Networks, labor, partnerships, lean manufacturing. These are all intangibles. Yes, the future of manufacturing lies in a company’s ability to manage its intangibles. Continue reading »


by Mary Adams ~ May 6, 2008

I recently read two different blog posts on measuring intangible benefits of IT (information technology) projects. The first by Paul Ritchie More On Intangible Benefits and the other by Tabrez Khan A Case for IT’ s Non-financial ROI.

Both bloggers make the case that intangibles are important but very difficult to measure. I agree that they are important but think it is unfortunate that they are seen as so hard to measure. The field of intangibles and intellectual capital provide a number of important ideas that can be applied in IT business cases. Here are a few.

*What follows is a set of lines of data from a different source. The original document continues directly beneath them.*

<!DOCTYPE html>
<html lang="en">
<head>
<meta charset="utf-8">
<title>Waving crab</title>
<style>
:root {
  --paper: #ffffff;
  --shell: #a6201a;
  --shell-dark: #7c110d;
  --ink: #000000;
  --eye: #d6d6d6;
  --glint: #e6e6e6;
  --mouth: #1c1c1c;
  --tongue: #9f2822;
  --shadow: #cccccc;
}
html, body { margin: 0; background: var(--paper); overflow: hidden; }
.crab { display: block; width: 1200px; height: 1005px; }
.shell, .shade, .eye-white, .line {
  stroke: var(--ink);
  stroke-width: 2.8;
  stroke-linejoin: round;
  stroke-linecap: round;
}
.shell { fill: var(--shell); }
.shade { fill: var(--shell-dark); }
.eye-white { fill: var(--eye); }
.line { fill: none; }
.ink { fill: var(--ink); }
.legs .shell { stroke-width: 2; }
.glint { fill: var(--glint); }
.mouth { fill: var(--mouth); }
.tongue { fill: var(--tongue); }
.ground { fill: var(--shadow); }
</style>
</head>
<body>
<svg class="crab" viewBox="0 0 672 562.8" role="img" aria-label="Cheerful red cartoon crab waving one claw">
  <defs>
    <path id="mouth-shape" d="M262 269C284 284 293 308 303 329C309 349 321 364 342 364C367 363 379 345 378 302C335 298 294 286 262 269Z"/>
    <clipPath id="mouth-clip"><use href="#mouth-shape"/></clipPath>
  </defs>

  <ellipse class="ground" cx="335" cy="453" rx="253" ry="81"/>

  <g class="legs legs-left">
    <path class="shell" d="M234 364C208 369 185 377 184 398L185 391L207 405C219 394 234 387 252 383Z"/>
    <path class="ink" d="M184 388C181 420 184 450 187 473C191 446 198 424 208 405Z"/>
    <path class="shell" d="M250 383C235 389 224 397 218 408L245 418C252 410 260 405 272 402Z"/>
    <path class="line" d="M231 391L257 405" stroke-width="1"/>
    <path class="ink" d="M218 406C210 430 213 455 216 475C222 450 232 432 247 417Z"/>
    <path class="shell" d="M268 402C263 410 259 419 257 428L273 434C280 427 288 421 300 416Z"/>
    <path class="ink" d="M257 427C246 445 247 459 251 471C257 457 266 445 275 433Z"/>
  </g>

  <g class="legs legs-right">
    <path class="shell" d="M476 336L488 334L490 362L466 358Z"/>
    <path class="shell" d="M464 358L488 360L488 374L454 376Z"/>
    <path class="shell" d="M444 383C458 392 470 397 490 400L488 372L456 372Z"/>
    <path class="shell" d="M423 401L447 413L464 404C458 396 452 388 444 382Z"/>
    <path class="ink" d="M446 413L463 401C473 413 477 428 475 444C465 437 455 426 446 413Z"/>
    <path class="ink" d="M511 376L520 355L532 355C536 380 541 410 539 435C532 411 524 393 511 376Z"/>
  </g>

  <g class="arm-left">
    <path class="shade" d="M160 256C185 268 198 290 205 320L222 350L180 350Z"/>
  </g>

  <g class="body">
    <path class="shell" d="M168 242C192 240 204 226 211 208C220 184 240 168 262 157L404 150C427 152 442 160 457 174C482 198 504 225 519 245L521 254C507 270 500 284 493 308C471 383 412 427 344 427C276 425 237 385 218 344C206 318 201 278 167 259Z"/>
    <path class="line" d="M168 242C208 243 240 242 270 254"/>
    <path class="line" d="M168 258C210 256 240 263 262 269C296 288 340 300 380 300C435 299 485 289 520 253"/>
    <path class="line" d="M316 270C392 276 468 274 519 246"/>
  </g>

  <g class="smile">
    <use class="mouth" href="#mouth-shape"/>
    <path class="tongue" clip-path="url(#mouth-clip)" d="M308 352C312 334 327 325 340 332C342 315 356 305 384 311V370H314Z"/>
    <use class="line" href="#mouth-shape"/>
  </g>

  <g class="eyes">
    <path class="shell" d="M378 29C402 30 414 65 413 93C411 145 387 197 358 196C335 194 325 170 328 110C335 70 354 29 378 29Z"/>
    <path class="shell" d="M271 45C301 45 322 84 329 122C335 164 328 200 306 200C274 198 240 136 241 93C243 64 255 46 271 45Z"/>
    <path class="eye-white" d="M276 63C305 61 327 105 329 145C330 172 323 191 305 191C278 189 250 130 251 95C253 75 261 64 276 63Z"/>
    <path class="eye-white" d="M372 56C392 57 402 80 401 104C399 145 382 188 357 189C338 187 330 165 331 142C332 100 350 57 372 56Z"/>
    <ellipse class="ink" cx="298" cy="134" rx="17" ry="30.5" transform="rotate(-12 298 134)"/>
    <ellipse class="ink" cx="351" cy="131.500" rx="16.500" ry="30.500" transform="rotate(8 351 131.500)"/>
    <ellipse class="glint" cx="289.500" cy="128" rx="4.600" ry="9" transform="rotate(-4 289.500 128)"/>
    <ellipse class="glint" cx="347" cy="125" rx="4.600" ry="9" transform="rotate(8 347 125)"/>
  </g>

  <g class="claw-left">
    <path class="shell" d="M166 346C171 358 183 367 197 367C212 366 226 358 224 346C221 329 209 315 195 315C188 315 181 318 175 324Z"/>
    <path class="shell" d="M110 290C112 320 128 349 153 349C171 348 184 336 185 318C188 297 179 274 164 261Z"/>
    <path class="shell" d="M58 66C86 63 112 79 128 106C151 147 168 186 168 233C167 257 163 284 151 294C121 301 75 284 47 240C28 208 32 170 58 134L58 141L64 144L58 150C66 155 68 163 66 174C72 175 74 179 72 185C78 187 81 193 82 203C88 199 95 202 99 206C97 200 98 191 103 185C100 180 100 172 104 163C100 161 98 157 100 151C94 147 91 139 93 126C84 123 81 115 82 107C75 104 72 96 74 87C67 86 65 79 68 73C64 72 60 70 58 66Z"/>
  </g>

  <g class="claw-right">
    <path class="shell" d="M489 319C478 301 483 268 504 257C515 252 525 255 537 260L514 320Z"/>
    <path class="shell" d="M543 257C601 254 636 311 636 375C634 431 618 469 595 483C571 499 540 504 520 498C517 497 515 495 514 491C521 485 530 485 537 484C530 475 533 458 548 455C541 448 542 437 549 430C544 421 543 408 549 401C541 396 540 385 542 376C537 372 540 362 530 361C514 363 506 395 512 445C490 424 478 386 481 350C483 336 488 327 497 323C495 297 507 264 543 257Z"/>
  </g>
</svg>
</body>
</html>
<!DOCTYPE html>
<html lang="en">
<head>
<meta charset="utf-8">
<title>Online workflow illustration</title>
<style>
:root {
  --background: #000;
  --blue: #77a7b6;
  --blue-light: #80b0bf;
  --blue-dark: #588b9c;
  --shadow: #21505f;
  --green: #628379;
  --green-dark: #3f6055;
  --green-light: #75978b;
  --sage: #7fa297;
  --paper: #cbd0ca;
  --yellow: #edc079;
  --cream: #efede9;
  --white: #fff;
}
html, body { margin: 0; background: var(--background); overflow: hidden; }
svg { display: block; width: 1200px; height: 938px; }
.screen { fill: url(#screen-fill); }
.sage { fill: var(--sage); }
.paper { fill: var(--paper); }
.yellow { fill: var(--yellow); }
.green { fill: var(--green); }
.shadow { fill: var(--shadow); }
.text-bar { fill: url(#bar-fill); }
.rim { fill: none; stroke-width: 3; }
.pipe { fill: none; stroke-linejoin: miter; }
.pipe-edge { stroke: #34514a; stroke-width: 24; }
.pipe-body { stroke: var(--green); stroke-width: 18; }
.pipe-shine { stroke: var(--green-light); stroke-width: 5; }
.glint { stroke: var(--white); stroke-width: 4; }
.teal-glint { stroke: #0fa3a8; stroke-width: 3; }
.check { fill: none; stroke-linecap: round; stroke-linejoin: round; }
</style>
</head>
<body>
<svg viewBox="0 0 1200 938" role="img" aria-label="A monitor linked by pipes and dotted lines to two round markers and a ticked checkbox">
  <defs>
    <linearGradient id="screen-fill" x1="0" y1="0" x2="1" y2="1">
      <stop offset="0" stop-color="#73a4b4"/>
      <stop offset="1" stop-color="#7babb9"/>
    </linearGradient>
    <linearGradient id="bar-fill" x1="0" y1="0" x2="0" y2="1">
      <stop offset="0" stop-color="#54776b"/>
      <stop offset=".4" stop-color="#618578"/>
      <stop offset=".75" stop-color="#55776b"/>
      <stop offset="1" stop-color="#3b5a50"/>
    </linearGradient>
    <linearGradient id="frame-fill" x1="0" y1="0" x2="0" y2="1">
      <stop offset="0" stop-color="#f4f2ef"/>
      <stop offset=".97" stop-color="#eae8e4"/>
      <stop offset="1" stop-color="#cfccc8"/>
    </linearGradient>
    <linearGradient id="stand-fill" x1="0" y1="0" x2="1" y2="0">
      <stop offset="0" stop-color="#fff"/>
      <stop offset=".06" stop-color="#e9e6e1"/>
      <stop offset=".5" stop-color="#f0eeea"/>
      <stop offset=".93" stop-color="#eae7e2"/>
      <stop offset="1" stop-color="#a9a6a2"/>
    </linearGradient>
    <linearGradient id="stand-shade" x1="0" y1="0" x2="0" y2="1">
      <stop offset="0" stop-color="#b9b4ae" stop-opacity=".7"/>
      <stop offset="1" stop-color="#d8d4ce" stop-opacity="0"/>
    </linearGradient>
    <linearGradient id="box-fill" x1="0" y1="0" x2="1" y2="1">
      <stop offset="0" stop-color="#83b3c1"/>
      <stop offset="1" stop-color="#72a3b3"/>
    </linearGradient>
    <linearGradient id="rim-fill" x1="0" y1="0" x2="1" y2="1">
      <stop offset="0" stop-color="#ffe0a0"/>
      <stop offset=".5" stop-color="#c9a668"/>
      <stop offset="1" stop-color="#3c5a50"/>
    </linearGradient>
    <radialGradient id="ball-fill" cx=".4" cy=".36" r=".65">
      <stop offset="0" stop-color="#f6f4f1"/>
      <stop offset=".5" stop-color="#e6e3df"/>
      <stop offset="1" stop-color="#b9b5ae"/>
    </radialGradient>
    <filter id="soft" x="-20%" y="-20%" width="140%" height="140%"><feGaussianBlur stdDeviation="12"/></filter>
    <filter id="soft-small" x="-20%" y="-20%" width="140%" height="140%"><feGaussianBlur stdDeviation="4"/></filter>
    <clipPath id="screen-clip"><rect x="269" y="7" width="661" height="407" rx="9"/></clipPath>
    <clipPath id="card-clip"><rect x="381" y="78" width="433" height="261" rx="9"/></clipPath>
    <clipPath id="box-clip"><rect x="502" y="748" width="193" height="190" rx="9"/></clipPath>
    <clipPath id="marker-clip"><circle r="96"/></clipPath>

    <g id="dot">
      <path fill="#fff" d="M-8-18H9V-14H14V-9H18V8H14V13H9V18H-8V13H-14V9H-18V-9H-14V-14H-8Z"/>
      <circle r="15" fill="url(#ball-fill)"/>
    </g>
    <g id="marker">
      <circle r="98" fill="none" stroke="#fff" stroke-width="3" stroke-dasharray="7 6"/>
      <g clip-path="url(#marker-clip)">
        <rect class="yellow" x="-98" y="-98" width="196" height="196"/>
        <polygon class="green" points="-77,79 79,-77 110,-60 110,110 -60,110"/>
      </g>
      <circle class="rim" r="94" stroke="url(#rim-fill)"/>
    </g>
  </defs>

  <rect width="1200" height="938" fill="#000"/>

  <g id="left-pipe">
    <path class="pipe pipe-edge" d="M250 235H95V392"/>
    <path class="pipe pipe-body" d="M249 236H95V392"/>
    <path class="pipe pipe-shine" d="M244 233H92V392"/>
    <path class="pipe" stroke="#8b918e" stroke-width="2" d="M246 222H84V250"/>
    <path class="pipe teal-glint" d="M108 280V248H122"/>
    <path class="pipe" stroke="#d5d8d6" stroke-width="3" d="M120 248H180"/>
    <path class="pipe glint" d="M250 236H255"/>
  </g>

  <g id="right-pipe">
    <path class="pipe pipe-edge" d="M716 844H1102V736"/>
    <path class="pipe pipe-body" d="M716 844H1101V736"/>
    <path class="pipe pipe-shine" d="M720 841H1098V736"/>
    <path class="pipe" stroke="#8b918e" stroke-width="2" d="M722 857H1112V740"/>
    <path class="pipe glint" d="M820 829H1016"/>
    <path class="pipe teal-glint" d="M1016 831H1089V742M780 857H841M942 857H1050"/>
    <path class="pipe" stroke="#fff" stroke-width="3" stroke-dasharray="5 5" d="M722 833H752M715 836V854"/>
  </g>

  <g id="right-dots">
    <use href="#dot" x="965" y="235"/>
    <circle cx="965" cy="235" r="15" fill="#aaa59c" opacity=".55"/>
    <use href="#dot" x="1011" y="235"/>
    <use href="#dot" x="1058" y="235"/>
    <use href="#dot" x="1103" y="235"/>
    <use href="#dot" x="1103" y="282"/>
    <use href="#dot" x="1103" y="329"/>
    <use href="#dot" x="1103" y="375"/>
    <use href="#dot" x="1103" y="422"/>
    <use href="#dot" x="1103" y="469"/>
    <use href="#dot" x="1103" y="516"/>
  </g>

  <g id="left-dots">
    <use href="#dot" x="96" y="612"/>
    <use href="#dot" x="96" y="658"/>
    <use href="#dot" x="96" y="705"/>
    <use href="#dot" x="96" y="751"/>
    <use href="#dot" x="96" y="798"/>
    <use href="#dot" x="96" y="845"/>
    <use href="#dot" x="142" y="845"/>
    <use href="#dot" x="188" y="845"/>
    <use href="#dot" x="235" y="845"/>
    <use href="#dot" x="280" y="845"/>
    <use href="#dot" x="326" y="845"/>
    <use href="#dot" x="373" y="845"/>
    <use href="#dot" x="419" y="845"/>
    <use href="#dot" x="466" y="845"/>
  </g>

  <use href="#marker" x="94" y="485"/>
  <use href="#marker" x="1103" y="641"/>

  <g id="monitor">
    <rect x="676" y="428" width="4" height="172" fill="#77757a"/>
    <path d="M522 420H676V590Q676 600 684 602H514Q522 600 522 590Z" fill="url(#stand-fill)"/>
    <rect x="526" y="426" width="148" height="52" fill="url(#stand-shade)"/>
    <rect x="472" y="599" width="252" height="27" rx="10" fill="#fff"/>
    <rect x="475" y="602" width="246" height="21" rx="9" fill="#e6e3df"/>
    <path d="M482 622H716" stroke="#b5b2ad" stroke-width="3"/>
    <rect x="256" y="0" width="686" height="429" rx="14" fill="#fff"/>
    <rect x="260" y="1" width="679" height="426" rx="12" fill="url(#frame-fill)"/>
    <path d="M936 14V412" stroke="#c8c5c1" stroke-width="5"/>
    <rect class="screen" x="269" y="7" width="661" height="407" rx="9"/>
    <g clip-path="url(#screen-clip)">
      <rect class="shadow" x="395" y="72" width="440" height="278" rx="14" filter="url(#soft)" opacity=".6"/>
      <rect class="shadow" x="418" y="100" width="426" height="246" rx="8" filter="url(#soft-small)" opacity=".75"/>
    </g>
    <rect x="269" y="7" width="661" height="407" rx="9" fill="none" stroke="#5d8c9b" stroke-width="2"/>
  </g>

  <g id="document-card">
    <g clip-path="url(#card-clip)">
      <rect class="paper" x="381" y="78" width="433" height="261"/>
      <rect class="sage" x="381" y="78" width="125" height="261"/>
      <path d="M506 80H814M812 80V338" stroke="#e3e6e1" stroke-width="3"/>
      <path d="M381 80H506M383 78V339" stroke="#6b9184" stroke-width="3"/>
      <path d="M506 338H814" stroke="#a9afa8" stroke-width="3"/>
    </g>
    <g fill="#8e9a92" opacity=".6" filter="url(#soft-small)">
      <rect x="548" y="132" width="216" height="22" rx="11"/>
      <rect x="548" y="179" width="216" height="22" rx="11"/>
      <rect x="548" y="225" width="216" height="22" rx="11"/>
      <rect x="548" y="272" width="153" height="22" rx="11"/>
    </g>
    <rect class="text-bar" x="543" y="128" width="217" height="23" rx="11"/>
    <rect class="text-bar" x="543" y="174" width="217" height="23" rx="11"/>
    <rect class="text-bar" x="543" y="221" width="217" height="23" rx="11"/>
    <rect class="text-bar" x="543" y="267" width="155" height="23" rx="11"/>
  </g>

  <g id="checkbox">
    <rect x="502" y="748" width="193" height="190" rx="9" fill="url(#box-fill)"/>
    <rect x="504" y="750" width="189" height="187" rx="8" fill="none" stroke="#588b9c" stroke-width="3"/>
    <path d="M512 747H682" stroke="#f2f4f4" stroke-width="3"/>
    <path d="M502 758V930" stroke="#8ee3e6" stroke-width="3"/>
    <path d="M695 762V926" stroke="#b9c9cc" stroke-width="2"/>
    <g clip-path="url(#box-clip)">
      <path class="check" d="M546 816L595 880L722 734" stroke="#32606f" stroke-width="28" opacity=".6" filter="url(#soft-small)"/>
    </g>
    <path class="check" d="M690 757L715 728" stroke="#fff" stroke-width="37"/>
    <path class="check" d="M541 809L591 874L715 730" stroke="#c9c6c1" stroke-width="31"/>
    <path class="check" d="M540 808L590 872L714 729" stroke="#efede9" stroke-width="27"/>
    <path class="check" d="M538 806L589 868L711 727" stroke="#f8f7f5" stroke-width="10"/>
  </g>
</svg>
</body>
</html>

IT is Intangible: To start with, it is important to recognize that IT is itself a (mostly) intangible investment. I say this because much of IT spending is not capitalized on the balance sheet but, rather, expensed on the income statement. Any analysis of the costs of a project ends up happening outside the accounting system because so much of the spending simply gets expensed.

The only reason for mentioning this is to remind those in IT that intangibles are not something to be ignored or dismissed. They are actually at the heart of almost every business today. Roughly 80% of the value of companies today is intangible, that is, not on the balance sheet. IT is a big part of that. So IT should embrace the study of intangibles.

Intangibles Gain Value From a System: Another important point is that intangibles do not have much stand-alone value. Their value comes as part of a system. Most IT implementations cannot be picked up and moved to another company without a lot of work. This is because they exist in a larger context of the work patterns and skill of the workers that use them. Continue reading »


by Mike Neuenschwander ~ April 18, 2008

I’ve just finished reading Denise Caruso’s book, Intervention: Confronting the Real Risks of Genetic Engineering and Life on a Biotech Planet. I absolutely love it! As the book’s subtitle suggests, Denise recounts the tragedy of how hubris in the biotech industry — compounded by sub-standard risk assessment methods used by government regulators — has blinded us to potentially catastrophic consequences of releasing billions of living, reproducing, evolving man-made organisms the environment, the long-term effects of which are completely unknown.

But Intervention delivers a much broader message, about how the human propensity for hamartia isn’t miraculously expunged by mathematics, statistics, or the scientific method.

In proving her point about assessing the risks of genetic engineering, Denise calls into question the seemingly unassailable position of science in our culture. The book suggests we desperately need “a new kind of science” (to borrow Steven Wolfram’s phrase) — one that accounts for the nature of the beings (i.e., us) who are wielding its increasingly powerful tools. Try as we might, whatever model we create to try and describe reality, our scientific models inescapably say much more about human beings than they do about some objective reality. In the book, Denise exposes our lapses in rationality due to cognitive, social, and technological realities. Such lapses are everywhere in the areas I cover (technology, social trust, and privacy).

So while reading the book, I decided present my views on these issues in a blog post. Admittedly, going into some depth on Denise’s book on the Hybrid Vigor blog (which is Denise’s creation) seems almost self-congratulatory. But I think the larger themes in Intervention are relevant to most of the really difficult problems we’re trying to solve globally today, and understanding these issues will help focus our discussion at Hybrid Vigor. Continue reading »